◆ What to produce
Taking the records line by line, how many lines contain the word "font"? Answer with the number only.
--- Recorded data Enclosed Below ---
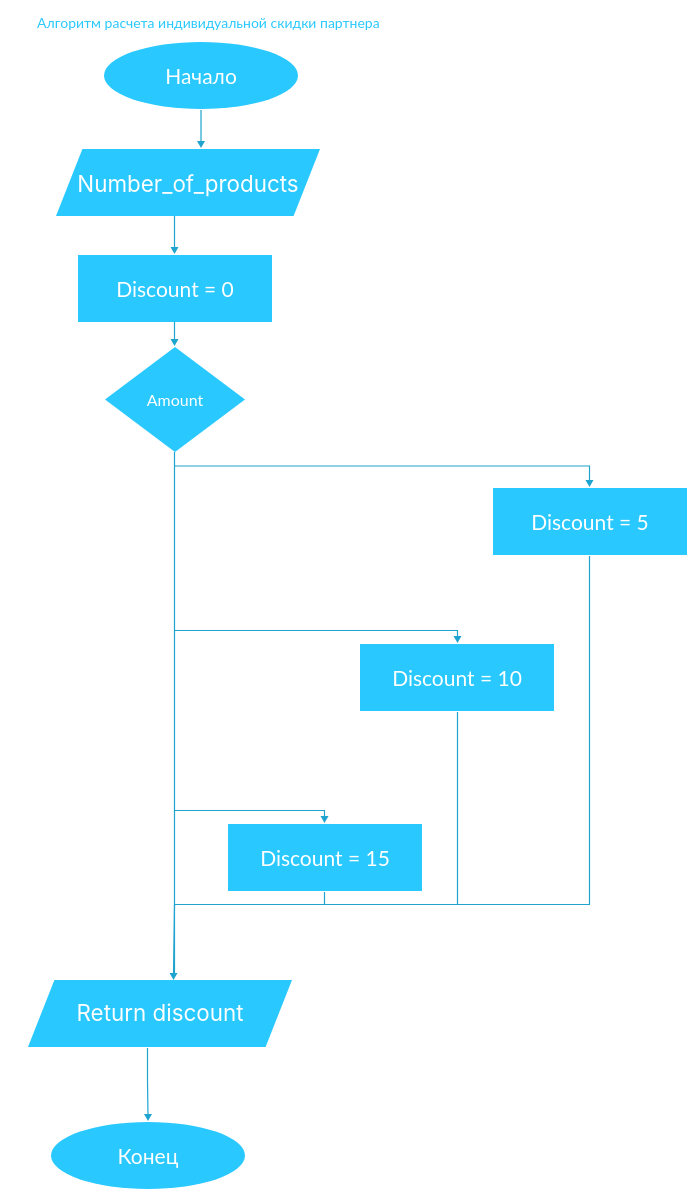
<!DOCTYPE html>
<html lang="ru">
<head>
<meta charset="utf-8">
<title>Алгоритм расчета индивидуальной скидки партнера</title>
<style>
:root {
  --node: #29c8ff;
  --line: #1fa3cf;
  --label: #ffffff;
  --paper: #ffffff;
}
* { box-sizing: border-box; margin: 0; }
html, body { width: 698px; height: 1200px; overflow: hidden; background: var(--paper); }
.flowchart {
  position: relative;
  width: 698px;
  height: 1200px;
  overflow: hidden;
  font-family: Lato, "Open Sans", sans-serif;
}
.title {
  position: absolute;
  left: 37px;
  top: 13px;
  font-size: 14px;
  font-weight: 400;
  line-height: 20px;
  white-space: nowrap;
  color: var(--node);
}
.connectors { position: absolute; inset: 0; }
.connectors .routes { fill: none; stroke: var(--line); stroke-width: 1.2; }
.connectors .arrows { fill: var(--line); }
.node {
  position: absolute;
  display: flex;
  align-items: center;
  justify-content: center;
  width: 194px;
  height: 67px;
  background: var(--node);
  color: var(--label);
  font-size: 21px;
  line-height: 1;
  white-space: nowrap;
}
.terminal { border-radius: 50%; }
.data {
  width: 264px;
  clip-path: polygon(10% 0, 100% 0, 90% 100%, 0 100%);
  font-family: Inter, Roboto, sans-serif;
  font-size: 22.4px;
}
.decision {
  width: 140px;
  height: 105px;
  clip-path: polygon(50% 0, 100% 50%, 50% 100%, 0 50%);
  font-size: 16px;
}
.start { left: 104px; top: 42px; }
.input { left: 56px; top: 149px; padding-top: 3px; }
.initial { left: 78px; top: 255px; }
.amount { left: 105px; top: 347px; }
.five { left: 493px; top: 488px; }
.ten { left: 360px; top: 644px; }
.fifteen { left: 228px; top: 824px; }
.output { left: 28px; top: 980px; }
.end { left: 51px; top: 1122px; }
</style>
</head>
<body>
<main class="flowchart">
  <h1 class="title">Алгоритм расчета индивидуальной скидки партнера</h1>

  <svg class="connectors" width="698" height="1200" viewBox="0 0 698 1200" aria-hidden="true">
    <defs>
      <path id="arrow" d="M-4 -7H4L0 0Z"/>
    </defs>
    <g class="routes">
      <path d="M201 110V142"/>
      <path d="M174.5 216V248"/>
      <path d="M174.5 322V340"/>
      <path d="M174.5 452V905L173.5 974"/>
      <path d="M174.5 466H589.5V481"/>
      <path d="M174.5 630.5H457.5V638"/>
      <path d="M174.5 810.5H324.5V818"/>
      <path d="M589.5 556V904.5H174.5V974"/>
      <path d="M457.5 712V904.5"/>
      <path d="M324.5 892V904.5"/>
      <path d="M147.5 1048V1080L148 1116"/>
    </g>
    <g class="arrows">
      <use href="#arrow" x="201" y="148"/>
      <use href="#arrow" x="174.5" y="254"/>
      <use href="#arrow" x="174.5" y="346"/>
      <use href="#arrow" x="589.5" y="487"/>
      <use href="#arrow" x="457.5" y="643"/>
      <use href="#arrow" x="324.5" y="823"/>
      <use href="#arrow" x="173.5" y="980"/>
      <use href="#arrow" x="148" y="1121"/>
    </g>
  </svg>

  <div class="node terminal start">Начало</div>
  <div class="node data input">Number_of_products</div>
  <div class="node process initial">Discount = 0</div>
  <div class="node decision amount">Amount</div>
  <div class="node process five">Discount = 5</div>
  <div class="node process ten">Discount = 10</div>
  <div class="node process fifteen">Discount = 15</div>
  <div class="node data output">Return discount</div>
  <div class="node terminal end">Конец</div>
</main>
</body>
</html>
--- End of Enclosed Recorded data ---
--- Recorded data Enclosed Below ---
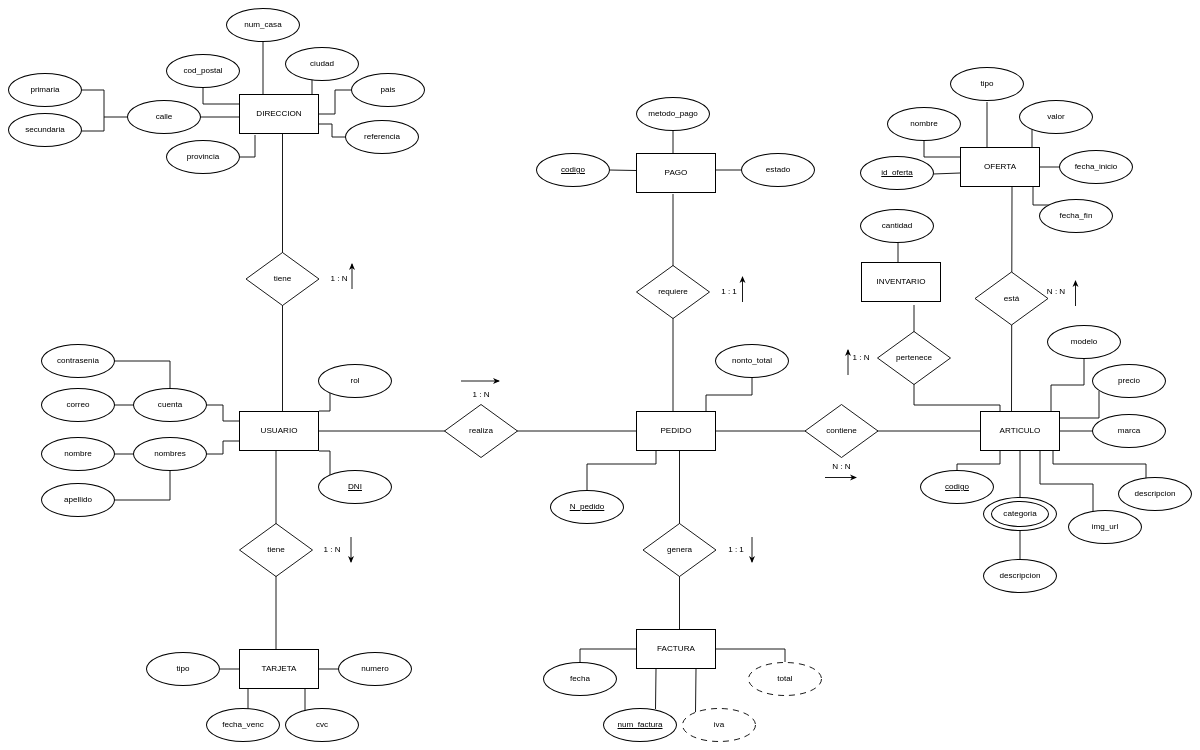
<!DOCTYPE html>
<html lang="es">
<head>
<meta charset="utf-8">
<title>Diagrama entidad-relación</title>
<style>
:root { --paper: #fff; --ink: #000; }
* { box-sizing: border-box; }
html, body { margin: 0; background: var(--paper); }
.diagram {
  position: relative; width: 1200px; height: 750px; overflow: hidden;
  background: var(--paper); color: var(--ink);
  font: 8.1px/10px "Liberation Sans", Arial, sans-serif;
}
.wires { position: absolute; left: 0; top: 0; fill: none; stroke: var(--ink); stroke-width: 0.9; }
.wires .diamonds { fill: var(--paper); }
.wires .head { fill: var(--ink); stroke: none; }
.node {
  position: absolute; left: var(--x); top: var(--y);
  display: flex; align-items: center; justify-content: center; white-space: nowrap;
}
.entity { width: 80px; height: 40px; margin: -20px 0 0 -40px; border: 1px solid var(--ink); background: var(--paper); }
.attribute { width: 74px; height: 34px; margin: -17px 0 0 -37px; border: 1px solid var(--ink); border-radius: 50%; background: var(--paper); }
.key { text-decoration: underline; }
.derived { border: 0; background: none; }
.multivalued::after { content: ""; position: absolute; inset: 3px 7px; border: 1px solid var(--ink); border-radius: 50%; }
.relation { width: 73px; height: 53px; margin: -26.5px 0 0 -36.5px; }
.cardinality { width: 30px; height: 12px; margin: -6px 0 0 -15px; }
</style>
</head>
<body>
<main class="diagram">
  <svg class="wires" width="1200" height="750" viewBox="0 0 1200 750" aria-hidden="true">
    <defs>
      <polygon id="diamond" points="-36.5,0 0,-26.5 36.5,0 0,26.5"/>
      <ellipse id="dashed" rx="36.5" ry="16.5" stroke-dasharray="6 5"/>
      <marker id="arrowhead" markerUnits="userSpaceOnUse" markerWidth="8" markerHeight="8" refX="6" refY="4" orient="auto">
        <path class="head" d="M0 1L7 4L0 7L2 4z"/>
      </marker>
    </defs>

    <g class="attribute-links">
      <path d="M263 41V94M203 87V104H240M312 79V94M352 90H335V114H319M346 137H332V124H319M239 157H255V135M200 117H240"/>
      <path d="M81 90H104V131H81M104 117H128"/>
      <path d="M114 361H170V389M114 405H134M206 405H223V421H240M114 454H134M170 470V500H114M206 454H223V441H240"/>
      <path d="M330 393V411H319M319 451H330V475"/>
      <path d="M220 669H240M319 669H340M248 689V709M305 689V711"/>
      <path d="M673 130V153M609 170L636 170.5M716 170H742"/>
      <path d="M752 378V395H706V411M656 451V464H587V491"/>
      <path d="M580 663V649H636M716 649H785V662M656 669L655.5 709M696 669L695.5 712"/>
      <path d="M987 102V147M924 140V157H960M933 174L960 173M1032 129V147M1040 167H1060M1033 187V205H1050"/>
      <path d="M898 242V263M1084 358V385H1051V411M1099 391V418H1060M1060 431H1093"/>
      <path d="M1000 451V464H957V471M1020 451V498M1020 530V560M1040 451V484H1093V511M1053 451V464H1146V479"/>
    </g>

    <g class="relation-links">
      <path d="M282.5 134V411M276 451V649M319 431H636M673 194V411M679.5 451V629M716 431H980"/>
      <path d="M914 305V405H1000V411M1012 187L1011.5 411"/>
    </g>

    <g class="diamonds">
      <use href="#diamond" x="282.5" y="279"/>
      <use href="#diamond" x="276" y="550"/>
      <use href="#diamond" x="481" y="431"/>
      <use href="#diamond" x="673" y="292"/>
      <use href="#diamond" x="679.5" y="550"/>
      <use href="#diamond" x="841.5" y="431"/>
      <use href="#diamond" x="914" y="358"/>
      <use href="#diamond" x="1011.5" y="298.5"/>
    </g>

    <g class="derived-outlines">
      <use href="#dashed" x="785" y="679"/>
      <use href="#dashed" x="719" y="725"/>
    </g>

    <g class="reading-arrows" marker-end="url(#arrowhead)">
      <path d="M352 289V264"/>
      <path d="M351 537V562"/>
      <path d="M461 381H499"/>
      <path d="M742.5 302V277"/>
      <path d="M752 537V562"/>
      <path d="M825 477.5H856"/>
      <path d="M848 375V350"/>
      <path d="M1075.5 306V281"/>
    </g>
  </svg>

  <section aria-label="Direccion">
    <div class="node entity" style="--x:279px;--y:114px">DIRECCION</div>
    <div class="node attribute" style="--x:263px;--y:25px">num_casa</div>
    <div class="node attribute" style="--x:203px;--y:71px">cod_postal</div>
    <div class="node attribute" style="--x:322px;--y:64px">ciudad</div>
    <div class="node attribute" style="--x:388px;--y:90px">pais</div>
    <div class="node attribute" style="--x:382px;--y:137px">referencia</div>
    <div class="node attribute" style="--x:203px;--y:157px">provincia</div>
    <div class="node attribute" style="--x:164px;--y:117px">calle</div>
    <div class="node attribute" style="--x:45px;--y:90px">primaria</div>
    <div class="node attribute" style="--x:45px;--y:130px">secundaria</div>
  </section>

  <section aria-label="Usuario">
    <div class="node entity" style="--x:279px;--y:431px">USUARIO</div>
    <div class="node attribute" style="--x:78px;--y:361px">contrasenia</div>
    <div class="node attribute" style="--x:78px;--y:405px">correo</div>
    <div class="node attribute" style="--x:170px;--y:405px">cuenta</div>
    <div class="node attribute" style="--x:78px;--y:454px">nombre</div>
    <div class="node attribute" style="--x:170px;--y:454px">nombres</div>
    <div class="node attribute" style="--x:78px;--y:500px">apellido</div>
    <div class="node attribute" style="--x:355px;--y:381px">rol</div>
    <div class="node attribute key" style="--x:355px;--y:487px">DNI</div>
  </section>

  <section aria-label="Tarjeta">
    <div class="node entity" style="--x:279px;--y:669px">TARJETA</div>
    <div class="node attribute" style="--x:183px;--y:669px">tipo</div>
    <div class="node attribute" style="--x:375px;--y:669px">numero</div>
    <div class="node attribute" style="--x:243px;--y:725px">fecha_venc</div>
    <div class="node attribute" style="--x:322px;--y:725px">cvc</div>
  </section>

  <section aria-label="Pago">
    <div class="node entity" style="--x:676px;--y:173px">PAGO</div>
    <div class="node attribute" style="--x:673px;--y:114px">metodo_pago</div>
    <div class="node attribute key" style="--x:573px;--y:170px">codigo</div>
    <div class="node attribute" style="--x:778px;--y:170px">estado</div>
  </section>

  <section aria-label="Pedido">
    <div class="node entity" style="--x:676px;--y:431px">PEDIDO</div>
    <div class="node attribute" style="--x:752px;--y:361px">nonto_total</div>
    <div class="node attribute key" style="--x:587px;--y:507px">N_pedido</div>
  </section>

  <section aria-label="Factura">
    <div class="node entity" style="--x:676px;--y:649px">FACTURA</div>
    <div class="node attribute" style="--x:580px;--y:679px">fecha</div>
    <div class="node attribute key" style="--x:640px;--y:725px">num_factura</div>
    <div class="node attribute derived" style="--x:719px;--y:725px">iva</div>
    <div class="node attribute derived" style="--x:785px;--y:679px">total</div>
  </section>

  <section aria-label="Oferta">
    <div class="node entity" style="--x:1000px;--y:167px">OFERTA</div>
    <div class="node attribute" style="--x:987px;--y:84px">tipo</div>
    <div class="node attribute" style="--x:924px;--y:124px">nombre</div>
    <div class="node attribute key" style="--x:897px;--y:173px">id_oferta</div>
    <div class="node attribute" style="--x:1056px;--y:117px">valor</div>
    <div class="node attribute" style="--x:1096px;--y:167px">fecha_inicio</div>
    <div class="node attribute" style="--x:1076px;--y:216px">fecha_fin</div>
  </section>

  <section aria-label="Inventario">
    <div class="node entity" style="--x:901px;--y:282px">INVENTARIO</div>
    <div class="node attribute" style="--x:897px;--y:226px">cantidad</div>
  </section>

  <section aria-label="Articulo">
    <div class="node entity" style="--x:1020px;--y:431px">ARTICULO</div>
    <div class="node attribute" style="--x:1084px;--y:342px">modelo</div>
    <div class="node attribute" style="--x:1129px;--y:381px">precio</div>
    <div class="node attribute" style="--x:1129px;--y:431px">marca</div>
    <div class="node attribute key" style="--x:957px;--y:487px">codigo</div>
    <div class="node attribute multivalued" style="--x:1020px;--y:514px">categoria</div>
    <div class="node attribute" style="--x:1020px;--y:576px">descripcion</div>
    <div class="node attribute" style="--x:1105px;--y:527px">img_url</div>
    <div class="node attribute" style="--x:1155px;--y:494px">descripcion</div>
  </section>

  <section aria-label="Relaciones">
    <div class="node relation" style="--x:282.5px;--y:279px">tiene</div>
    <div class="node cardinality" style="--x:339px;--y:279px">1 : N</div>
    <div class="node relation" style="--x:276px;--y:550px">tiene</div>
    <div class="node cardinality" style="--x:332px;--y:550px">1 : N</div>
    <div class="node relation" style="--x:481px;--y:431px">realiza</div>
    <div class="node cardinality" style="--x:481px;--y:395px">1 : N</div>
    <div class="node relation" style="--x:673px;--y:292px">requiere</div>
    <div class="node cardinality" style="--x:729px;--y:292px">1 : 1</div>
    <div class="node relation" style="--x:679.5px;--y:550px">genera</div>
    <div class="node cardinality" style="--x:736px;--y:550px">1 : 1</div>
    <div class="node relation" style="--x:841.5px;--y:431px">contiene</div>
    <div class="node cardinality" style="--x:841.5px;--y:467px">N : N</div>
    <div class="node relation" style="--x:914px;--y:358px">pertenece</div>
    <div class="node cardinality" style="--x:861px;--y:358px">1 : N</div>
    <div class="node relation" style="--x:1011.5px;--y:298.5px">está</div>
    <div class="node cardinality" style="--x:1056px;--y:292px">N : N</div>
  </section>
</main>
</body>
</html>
--- End of Enclosed Recorded data ---
--- Recorded data Enclosed Below ---
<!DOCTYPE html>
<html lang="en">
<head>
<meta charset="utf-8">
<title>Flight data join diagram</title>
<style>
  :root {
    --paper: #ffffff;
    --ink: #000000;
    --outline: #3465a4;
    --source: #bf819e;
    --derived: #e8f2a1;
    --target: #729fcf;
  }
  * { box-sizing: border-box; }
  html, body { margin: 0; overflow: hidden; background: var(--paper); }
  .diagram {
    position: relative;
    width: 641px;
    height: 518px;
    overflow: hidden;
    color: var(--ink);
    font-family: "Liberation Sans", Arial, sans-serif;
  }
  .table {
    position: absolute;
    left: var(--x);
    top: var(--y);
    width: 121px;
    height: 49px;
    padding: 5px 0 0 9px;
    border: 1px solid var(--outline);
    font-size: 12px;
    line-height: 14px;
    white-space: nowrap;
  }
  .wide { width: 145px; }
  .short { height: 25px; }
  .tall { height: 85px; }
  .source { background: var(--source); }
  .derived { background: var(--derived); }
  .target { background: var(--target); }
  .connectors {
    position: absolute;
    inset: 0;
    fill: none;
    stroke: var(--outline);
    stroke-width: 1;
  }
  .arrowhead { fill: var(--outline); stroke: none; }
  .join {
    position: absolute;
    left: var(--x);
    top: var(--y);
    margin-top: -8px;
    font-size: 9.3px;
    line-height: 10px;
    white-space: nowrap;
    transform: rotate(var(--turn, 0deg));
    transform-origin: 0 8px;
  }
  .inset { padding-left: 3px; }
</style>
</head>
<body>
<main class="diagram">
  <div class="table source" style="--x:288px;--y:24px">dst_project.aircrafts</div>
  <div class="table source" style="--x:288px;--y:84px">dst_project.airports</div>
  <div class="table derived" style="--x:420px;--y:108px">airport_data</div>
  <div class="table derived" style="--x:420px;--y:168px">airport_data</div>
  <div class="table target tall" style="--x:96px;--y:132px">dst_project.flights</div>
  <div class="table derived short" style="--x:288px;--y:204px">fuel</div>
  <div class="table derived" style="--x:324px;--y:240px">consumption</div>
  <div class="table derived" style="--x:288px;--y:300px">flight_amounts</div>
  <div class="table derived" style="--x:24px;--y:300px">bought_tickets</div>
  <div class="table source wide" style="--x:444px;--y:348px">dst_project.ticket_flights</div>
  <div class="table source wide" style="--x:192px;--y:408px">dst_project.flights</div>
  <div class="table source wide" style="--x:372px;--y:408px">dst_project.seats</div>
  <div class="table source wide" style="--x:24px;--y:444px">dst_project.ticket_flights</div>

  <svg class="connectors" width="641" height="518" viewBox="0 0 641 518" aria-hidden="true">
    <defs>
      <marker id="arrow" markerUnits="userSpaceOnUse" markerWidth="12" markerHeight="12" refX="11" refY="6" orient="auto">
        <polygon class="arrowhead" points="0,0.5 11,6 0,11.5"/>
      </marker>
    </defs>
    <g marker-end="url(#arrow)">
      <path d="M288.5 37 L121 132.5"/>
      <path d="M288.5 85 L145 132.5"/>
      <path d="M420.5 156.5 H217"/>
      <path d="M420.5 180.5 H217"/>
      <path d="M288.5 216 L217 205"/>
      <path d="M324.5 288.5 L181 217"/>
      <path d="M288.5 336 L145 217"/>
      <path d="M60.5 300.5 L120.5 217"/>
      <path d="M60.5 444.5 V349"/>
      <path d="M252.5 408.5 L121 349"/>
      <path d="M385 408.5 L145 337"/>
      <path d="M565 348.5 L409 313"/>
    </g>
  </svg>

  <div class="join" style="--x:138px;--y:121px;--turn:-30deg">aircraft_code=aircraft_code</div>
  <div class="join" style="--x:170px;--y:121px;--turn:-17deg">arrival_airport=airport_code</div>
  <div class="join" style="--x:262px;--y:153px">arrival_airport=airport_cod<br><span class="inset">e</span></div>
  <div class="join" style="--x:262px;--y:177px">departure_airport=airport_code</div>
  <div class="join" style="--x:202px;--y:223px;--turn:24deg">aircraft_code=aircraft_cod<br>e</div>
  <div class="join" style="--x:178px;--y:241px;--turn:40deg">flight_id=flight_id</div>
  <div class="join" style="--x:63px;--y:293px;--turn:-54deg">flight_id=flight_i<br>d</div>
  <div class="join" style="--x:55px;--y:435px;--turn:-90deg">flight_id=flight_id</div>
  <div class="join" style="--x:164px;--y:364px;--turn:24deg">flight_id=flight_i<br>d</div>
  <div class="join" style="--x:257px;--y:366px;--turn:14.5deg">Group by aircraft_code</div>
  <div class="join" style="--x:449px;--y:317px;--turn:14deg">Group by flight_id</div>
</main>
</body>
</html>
--- End of Enclosed Recorded data ---
◆ Task solution
11